The Secretarial natural disaster designation applies to Broome, Chautauqua, Clinton, Erie and Ulster counties and the contiguous counties also eligible for assistance are Cattaraugus, Chenango, Columbia, Cortland, Delaware, Dutchess, Essex, Franklin, Genesee, Greene, Niagara, Orange, Sullivan, Tioga and Wyoming.
“This is a big win for the counties across New York State that were severely damaged during May’s freezes and high winds,” said Schumer. “No one can account for natural disasters but this assistance will go a long way towards helping our counties and farmers recover from the devastating losses sustained in May.”
“This is great news for Western New York,” Senator Gillibrand said. “Western New York is known for its world-class vineyards, and the late freeze this spring was devastating to local farmers. New York’s farmers are a critical part of our economy and we must ensure their success. This federal assistance will make sure our farmers and communities get the resources they need to recover.”
From May 16 to May 26, 2009, counties and farms across New York State suffered severe losses due to frost, freezes and high winds. Temperatures dropped into the low 20s damaging acres of crops throughout the region. The grape crops in Western New York were hit particularly hard with farmers in some areas losing more than 50 to 60 percent of their crop.
Recognizing the urgency and extent of the damage, Schumer and Gillibrand pushed for immediate aid by urging USDA to approve Governor Paterson’s request for a disaster declaration for the counties hit by the unusually cold weather. After meticulous damage assessments, USDA determined that there were sufficient production losses to warrant a Secretarial natural disaster declaration for five counties and designate 15 additional areas as contiguous counties.
The designation makes farm operators in both primary and contiguous counties eligible to be considered for assistance from USDA’s Farm Service Agency (FSA). These emergency loans are designed to help producers recover from production and physical losses due to freezes, drought, flooding, other natural disasters, or quarantine. Emergency loan funds may be used to restore or replace essential property; pay all or part of production costs associated with the disaster year; pay essential family living expenses; reorganize the farming operation; and refinance certain debts.
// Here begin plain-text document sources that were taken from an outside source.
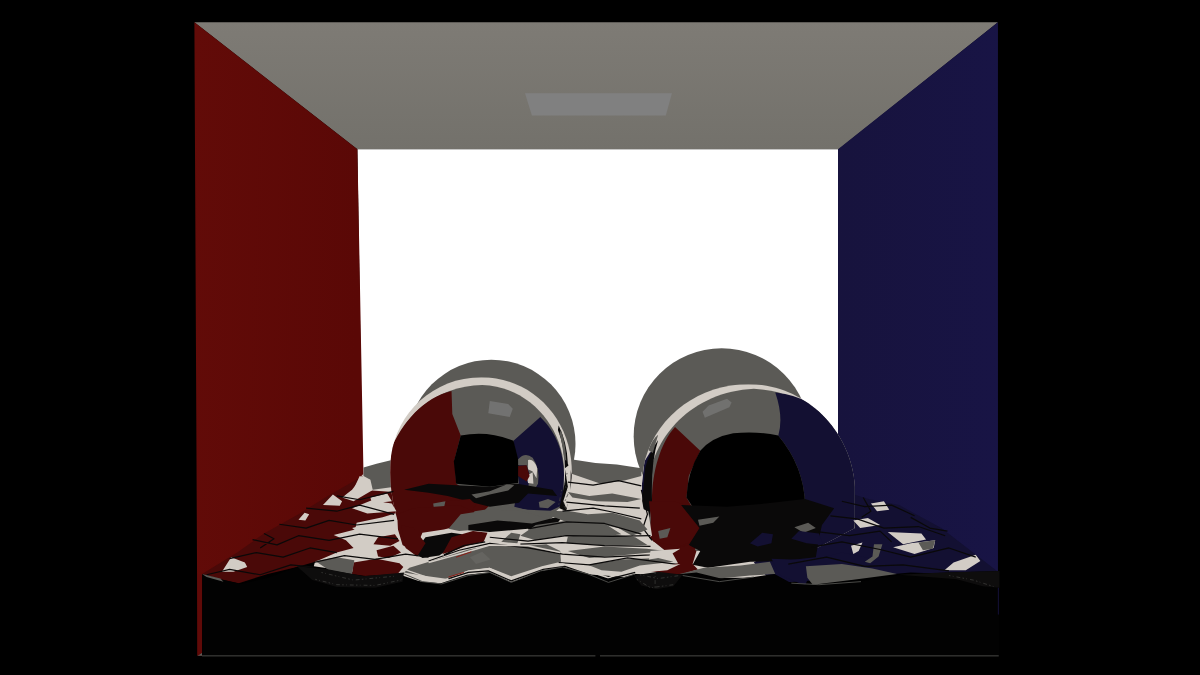
<!DOCTYPE html>
<html lang="en">
<head>
<meta charset="utf-8">
<title>Mirror spheres in a flooded room</title>
<style>
:root{
  --void:#000;
  --deep:#020202;
  --paper:#fff;
  --red-wall:#600a08;
  --red-mirror:#4a0908;
  --blue-wall:#17123f;
  --blue-mirror:#131032;
  --grey:#5b5a56;
  --grey-lit:#656460;
  --pale:#d2ccc5;
  --lamp:#808080;
  --ink:#0a0909;
}
html,body{margin:0;height:100%;overflow:hidden;background:var(--void)}
.stage{display:block;width:1200px;height:675px;background:var(--void)}
.void{fill:var(--void)}.deep{fill:var(--deep)}.paper{fill:var(--paper)}
.red-wall{fill:var(--red-wall)}.red{fill:var(--red-mirror)}
.blue-wall{fill:var(--blue-wall)}.blue{fill:var(--blue-mirror)}
.grey{fill:var(--grey)}.lit{fill:var(--grey-lit)}.pale{fill:var(--pale)}
.lamp{fill:var(--lamp)}.ink{fill:var(--ink)}
.crease{fill:none;stroke:var(--ink);stroke-width:1.6;stroke-linejoin:round}
.glint{fill:none;stroke:var(--pale);stroke-width:2;stroke-linejoin:round}
.foam{fill:none;stroke:#3d3c3a;stroke-width:1;stroke-dasharray:2 3 1 4 5 3}
.edge{fill:none;stroke:#4a4a47;stroke-width:1.3}
</style>
</head>
<body>
<svg class="stage" viewBox="0 0 1568 882" role="img" aria-label="Two mirrored spheres half sunk in rippling water inside a room with a red and a blue wall">
  <defs>
    <linearGradient id="ceiling-shade" x1="0" y1="0" x2="0" y2="1">
      <stop offset="0" stop-color="#7e7b75"/><stop offset="1" stop-color="#73716b"/>
    </linearGradient>
    <linearGradient id="red-shade" x1="0" y1="0" x2="1" y2="0.1">
      <stop offset="0" stop-color="#620b08"/><stop offset="1" stop-color="#5a0806"/>
    </linearGradient>
    <linearGradient id="blue-shade" x1="0" y1="0" x2="1" y2="0">
      <stop offset="0" stop-color="#17133d"/><stop offset="1" stop-color="#181445"/>
    </linearGradient>
    <clipPath id="left-ball"><path d="M519 678C511 650 508 625 511 596C518 540 566 493 629 493C694 493 744 545 747 610Q748 640 740 668L700 690H530Z"/></clipPath>
    <clipPath id="right-ball"><path d="M845 700C838 670 836 630 843 600C860 541 915 502 978 502C1050 502 1112 560 1117 636L1117 690L1060 720H870Z"/></clipPath>
  </defs>

  <g id="room">
    <path fill="url(#ceiling-shade)" d="M254 29H1304L1096 195H467Z"/>
    <path class="lamp" d="M686 122H878L870 151H695Z"/>
    <path class="paper" d="M467 195H1095V650H474Z"/>
    <path fill="url(#red-shade)" d="M254 29L467 195L475 622L266 752L264 857H258Z"/>
    <path fill="url(#blue-shade)" d="M1304 29L1095 195V640L1304 750Z"/>
    <path class="grey" d="M258 857L264 853V857Z"/>
  </g>

  <g id="water-surface">
    <path class="pale" d="M474 620L520 612H740L838 618L1095 640L1120 690L1050 755H830L735 748L668 760L565 762L410 740L430 670Z"/>
    <path class="grey" d="M475 611L492 606L512 601V630L516 636L487 640L484 627L475 622Z"/>
    <path class="grey" d="M746 600L778 605L806 607L838 612V622L816 628L785 632L744 618Z"/>
    <path class="red" d="M474 622L460 640L447 650L462 655L486 641L514 643L519 670L500 676L466 683L464 692L436 699L452 706L462 716L440 722L412 734L388 741L350 750L312 762L288 757L264 750L310 722L345 697L390 672L425 650Z"/>
    <path class="blue" d="M1095 640L1135 652L1175 660L1230 690L1304 747L1270 751L1190 748L1100 756L1010 762L985 735L1040 700Z"/>
  </g>

  <g id="left-sphere">
    <circle class="grey" cx="642" cy="580" r="110"/>
    <g clip-path="url(#left-ball)">
      <path class="pale" d="M505 490H752V700H505Z"/>
      <path class="grey" d="M511 600C520 545 570 504 630 503C690 505 733 555 737 610L736 660L700 690H520Z"/>
      <path class="red" d="M500 620C512 568 545 522 590 511L591 541L602 569L594 600L596 632L640 660L600 700H500Z"/>
      <path class="blue" d="M706 545C728 567 736 590 737 620L735 660L710 672L672 662L678 630L671 576Z"/>
      <path class="ink" d="M730 556Q741 578 742 606L748 622L740 668L731 664L738 630Q740 588 729 562Z"/>
      <path class="grey" d="M733 562Q739 580 740 602L737 600Q735 580 731 566Z"/>
      <path class="void" d="M602 569Q638 562 671 576L678 604L677 631L640 636L596 632L593 603Z"/>
      <path class="lamp" opacity=".65" d="M640 524L664 528L670 534L666 545L638 540Z"/>
      <path class="grey" d="M677 600Q686 590 696 598Q706 612 703 632L697 642L690 640L692 620L688 608L677 608Z"/>
      <path class="pale" d="M690 601Q698 599 702 612L701 625L696 616L690 613ZM688 622L696 617L697 632L690 631Z"/>
      <path class="red" d="M677 609L688 608L692 622L688 629L677 622Z"/>
      <path class="ink" d="M528 640L560 632L596 634L640 636L676 632L722 640L728 648L690 645L678 657L640 662L600 652L585 648L560 644Z"/>
      <path class="grey" d="M616 646L640 642L662 633L672 634L664 641L640 646L622 651ZM704 656L716 652L726 656L716 664L705 663ZM566 658L582 655L580 664L567 665Z"/>
      <path class="red" d="M584 655L614 652L622 660L600 690H584Z"/>
      <path class="grey" d="M620 668L660 662L690 666L735 668L700 690H610Z"/>
    </g>
    <path class="pale" d="M738 612L746 606L745 650L740 664L736 655L742 636Z"/>
    <path class="foam" stroke="#777" d="M741 618L738 632L742 646L736 660L742 668M734 640L730 660"/>
  </g>

  <g id="right-sphere">
    <circle class="grey" cx="943" cy="570" r="115"/>
    <g clip-path="url(#right-ball)">
      <path class="pale" d="M830 495H1120V730H830Z"/>
      <path class="grey" d="M846 640C850 570 905 512 985 508Q1003 509 1018 513L1120 560V730H850Z"/>
      <path class="red" d="M882 558L915 589L900 622L897 650L905 664L920 700L900 730H846L852 660C851 620 862 580 882 558Z"/>
      <path class="blue" d="M1013 513Q1040 516 1058 527Q1120 568 1122 650L1110 730H1040L1052 660Q1051 610 1017 569Q1024 545 1013 513Z"/>
      <path class="void" d="M915 589Q930 571 958 566Q990 563 1017 569Q1051 610 1052 660L1040 680L980 690L910 670L897 650Q898 618 915 589Z"/>
      <path class="lamp" opacity=".6" d="M918 538L926 530L950 521L956 526L953 532L921 546Z"/>
      <path class="blue" d="M842 603L850 590L853 600L850 655L842 668L838 640Z"/>
      <path class="ink" d="M843 612Q848 592 860 575Q850 605 852 655L846 690L839 655Z"/>
      <path class="grey" d="M847 588Q852 574 860 568L853 592Z"/>
    </g>
    <path class="pale" d="M838 664L847 668L852 700L845 704L840 690Z"/>
    <path class="crease" d="M838 640L846 672L840 690L852 706"/>
  </g>

  <g id="reflections-left">
    <path class="red" d="M519 672L540 664L600 660L618 668L612 684L580 692L552 696L541 722L526 712L520 692Z"/>
    <path class="ink" d="M556 702L590 696L604 698L588 716L574 726L552 729L541 722Z"/>
    <path class="red" d="M590 702L618 694L637 696L632 708L610 713L592 720L578 724Z"/>
    <path class="grey" d="M602 672L640 666L680 667L716 678L726 681L690 690L650 690L600 694L586 691Z"/>
    <path class="ink" d="M612 686L650 680L695 684L726 676L738 671L728 684L690 691L640 695L612 693Z"/>
    <path class="red" d="M494 702L516 698L522 707L510 713L488 711ZM492 719L514 713L524 722L508 729L494 727ZM524 686L540 690L556 710L545 727L530 716Z"/>
    <path class="pale" d="M460 690L484 684L514 687L520 694L496 699L470 697Z"/>
    <path class="red" d="M462 735L492 730L522 736L527 741L518 752L480 753L460 750Z"/>
    <path class="grey" d="M412 733L440 728L463 732L460 750L430 745Z"/>
    <path class="pale" d="M422 660L435 646L447 655L444 661ZM390 679L398 670L404 672L399 680ZM290 747L302 728L320 735L323 741L305 747ZM463 637L470 622L483 627L486 641L468 645ZM484 650L506 645L512 655L486 658ZM460 664L485 654L512 658L518 668L480 671Z"/>
    <path class="crease" d="M300 730L335 722L370 728L405 716L440 722M330 705L362 712L390 700L430 706L470 698L520 704M365 685L400 690L430 680L466 686L515 680M400 664L440 668L470 660L515 672M440 648L470 653L514 642M410 735L450 726L490 731L530 724L560 728M270 751L300 744L340 751L380 738L410 741M345 697L358 704L340 716"/>
  </g>

  <g id="reflections-centre">
    <path class="grey" d="M742 643L770 648L800 645L838 652L820 656L780 655L748 650ZM712 671L740 667L768 672L800 670L836 680L846 692L826 700L808 690L780 684L745 684Z"/>
    <path class="grey" d="M700 686L735 681L790 684L812 698L780 702L735 700L700 706L680 700ZM655 708L668 696L680 698L676 710ZM742 701L800 698L830 702L846 712L800 713L740 710Z"/>
    <path class="grey" d="M535 742L580 728L612 718L640 713L675 714L714 711L732 720L733 734L708 740L668 753L640 742L612 745L588 757L552 752L528 748Z"/>
    <path class="lit" d="M614 728L630 721L641 731L622 737Z"/>
    <path class="grey" d="M742 720L790 714L845 717L870 720L820 725L770 729ZM768 738L812 731L860 729L880 734L836 739L812 747L786 745Z"/>
    <path class="crease" d="M742 630L775 634L808 628L838 635M740 656L790 661L836 664M735 668L775 664L800 669L838 678M690 691L740 682L790 684L838 698M640 702L690 707L740 700L800 701L850 700M680 711L735 709L790 713L850 714M560 733L600 719L640 710L690 716L735 724L790 728L850 725L886 720M730 735L770 738L820 729L890 738M580 725L606 713L634 708"/>
    <path class="glint" d="M528 744L575 760L610 747L640 743L668 756L708 742L735 737L765 745L795 755L822 746L860 741L890 738M560 735L604 723L640 712L690 713L732 722"/>
    <path class="crease" d="M586 756L612 748L638 746L668 759L710 744L738 740L790 758L830 748"/>
    <path fill="none" stroke="#8d1d15" stroke-width="1.3" d="M586 754L606 748M596 728L616 721"/>
  </g>

  <g id="reflections-right">
    <path class="red" d="M848 655L880 655L904 662L916 682L908 706L888 714L854 708Z"/>
    <path class="ink" d="M890 660L950 662L1000 658L1052 652L1090 664L1074 686L1070 704L1066 728L1020 733L980 734L925 742L905 738L915 720L900 712L914 690Z"/>
    <path class="red" d="M876 718L900 712L910 720L905 737L912 744L885 752L850 746L886 736Z"/>
    <path class="grey" d="M912 679L940 675L932 683L914 687ZM860 694L876 690L872 702L862 704ZM1038 689L1056 683L1066 690L1050 696Z"/>
    <path class="blue" d="M980 710L996 696L1010 698L1008 710L990 714ZM1034 704L1044 694L1070 697L1076 712L1054 710ZM1008 730L1060 732L1100 722L1150 732L1130 742L1060 746L1052 765L1020 752Z"/>
    <path class="pale" d="M850 720L889 717L872 727L848 731ZM848 741L889 737L872 745L840 748Z"/>
    <path class="grey" d="M888 750L920 742L968 739L1006 734L1013 750L980 752L930 757L900 758Z"/>
    <path class="grey" d="M1053 740L1100 737L1140 743L1172 750L1120 757L1062 764L1055 755Z"/>
    <path class="pale" d="M1138 658L1155 655L1162 666L1146 668ZM1115 680L1134 677L1150 686L1124 690ZM1160 695L1204 697L1210 705L1180 711ZM1167 715L1190 710L1222 706L1220 716L1195 724ZM1112 713L1127 709L1122 720L1115 724ZM1234 745L1246 735L1275 725L1281 733L1262 745Z"/>
    <path class="grey" d="M1142 711L1153 711L1148 727L1137 736L1130 734L1140 727ZM1200 709L1222 706L1219 717L1206 719Z"/>
    <path class="crease" d="M1100 655L1130 662L1165 660L1195 674M1085 674L1120 678L1155 690L1200 688L1235 700M1070 695L1110 700L1150 694L1165 708M1060 715L1100 708L1150 718L1190 728L1240 716L1275 728M1030 737L1080 728L1130 740L1180 738L1240 746M1128 650L1138 668L1126 676M1190 676L1215 690L1238 694"/>
  </g>

  <g id="tank-front">
    <path class="deep" d="M264 750L288 757L315 763L350 755L388 741L425 744L470 753L520 750L550 760L576 762L610 751L640 748L668 761L706 746L735 741L768 750L795 760L830 750L880 751L910 748L950 758L985 754L1012 750L1034 762L1070 765L1120 760L1178 751L1240 748L1306 746V857H264Z"/>
    <path class="grey" d="M264 750L288 756L292 760L270 754Z"/>
    <path fill="#0e0d0d" d="M388 740L430 744L475 753L528 748L526 760L490 768L440 767L408 758ZM828 752L860 747L892 751L880 766L858 770L838 765ZM1175 751L1230 748L1306 746V768L1284 766L1250 757Z"/>
    <path class="foam" d="M412 757L440 764L490 765L528 757M420 748L462 758L515 753M832 757L850 768L880 764M836 751L860 756L888 752M856 748V768M1240 752L1272 758L1300 767"/>
    <path class="edge" d="M528 750L552 760L577 763L612 752L640 748L668 761L706 746L735 741L768 750L795 761L830 750M892 752L940 760L985 754M1034 762L1070 764L1125 760"/>
    <path class="red-wall" d="M258 750L264 750V853L258 857Z"/>
    <path class="edge" d="M264 857H778M784 857H1305"/>
    <path fill="none" stroke="#17123f" stroke-width="1.2" d="M1304.500 768V803"/>
  </g>
</svg>
</body>
</html>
Schumer and Gillibrand added, “USDA made the right decision here. This declaration will bring swift relief to communities and farmers struggling to repair damages caused by the storm.”